_Brief_:
Where the word "background" shows up in the entries below, please copy the whole line.

_Data listing_:
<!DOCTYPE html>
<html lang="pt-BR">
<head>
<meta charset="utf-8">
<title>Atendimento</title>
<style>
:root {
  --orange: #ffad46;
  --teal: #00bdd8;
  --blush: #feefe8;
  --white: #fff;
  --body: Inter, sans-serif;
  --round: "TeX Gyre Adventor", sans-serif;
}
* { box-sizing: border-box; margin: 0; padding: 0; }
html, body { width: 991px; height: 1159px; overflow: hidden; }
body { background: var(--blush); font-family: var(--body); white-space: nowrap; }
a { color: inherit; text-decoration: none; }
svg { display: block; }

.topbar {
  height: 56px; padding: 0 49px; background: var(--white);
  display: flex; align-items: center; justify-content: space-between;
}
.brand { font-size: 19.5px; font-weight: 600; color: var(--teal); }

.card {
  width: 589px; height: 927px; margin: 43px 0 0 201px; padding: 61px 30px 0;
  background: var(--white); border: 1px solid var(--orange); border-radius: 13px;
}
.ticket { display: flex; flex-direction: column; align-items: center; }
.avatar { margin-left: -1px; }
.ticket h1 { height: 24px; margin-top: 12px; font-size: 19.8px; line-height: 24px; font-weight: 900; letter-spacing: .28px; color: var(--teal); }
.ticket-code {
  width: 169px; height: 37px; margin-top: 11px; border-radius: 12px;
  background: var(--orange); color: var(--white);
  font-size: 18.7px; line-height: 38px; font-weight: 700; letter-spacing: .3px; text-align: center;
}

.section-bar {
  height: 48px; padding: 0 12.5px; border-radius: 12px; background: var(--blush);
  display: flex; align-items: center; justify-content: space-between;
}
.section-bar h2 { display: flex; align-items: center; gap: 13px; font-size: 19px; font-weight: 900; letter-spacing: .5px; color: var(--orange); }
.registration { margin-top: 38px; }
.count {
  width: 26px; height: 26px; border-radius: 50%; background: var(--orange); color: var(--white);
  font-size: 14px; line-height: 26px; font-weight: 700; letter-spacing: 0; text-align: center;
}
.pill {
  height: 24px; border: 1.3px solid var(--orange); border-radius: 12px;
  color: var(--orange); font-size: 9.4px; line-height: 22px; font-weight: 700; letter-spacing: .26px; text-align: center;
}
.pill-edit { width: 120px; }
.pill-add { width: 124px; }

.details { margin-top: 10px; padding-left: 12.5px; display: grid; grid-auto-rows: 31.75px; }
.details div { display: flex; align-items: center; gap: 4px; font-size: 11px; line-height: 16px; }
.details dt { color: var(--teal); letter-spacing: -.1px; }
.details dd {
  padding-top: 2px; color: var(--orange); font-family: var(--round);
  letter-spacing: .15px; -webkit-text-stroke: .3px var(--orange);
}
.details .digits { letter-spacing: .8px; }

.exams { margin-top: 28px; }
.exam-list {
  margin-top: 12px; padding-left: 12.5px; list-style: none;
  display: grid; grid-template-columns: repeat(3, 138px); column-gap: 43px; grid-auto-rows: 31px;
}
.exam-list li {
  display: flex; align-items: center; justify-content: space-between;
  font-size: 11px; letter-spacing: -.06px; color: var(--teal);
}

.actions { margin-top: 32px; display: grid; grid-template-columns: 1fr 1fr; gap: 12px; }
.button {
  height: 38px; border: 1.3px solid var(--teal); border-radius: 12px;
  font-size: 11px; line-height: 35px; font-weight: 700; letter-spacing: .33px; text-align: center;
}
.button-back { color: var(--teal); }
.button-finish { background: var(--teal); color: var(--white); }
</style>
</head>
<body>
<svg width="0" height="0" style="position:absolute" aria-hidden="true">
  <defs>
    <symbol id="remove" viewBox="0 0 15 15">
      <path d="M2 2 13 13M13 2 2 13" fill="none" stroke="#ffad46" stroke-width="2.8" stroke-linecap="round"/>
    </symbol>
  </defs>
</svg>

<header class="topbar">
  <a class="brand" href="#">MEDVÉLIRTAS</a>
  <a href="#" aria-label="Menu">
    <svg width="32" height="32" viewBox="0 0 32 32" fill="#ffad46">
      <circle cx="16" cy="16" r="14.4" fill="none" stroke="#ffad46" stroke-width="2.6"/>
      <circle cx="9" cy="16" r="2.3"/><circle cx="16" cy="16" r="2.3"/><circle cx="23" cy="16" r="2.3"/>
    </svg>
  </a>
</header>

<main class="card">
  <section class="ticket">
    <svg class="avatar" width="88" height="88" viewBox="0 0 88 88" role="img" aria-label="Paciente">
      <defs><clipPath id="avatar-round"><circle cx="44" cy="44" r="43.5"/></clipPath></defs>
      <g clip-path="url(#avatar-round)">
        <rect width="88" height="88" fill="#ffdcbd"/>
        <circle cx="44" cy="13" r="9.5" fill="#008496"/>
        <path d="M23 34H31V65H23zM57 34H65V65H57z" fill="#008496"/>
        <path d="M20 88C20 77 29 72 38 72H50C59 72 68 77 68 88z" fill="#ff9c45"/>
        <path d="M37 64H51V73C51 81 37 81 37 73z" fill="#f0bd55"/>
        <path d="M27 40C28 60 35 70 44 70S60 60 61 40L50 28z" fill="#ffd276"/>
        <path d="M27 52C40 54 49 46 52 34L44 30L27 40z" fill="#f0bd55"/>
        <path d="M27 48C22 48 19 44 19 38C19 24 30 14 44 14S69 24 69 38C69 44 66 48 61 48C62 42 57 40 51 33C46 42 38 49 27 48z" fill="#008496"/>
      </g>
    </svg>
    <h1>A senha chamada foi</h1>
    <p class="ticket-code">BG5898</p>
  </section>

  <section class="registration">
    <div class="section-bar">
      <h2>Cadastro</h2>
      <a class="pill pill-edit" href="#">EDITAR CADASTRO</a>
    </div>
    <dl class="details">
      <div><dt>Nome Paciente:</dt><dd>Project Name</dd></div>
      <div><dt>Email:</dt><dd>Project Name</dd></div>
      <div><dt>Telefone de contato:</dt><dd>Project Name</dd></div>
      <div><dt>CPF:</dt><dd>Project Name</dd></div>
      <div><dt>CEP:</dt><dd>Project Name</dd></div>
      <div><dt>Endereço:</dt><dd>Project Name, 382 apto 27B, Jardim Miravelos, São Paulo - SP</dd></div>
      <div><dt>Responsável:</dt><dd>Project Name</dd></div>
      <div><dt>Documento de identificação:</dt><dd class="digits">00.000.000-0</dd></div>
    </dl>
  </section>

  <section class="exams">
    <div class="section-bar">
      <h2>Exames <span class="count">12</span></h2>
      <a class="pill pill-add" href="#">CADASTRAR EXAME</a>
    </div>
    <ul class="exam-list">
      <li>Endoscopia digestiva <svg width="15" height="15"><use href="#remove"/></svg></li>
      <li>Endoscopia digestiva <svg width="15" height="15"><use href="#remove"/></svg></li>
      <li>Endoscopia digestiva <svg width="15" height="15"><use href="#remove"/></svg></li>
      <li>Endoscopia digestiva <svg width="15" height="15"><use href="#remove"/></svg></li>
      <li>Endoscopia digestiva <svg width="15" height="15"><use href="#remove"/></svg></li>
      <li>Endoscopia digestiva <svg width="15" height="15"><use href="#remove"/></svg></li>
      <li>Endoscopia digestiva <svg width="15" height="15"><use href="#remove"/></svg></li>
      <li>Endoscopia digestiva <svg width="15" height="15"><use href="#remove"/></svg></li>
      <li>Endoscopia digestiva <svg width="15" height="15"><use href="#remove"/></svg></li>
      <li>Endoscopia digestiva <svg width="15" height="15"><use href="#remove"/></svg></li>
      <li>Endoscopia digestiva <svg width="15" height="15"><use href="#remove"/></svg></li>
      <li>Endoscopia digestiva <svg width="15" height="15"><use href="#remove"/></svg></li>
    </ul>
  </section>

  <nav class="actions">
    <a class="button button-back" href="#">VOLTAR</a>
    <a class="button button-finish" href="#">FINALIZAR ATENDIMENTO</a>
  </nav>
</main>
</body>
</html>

_Output for this exercise_:
body { background: var(--blush); font-family: var(--body); white-space: nowrap; }
  height: 56px; padding: 0 49px; background: var(--white);
  background: var(--white); border: 1px solid var(--orange); border-radius: 13px;
  background: var(--orange); color: var(--white);
  height: 48px; padding: 0 12.5px; border-radius: 12px; background: var(--blush);
  width: 26px; height: 26px; border-radius: 50%; background: var(--orange); color: var(--white);
.button-finish { background: var(--teal); color: var(--white); }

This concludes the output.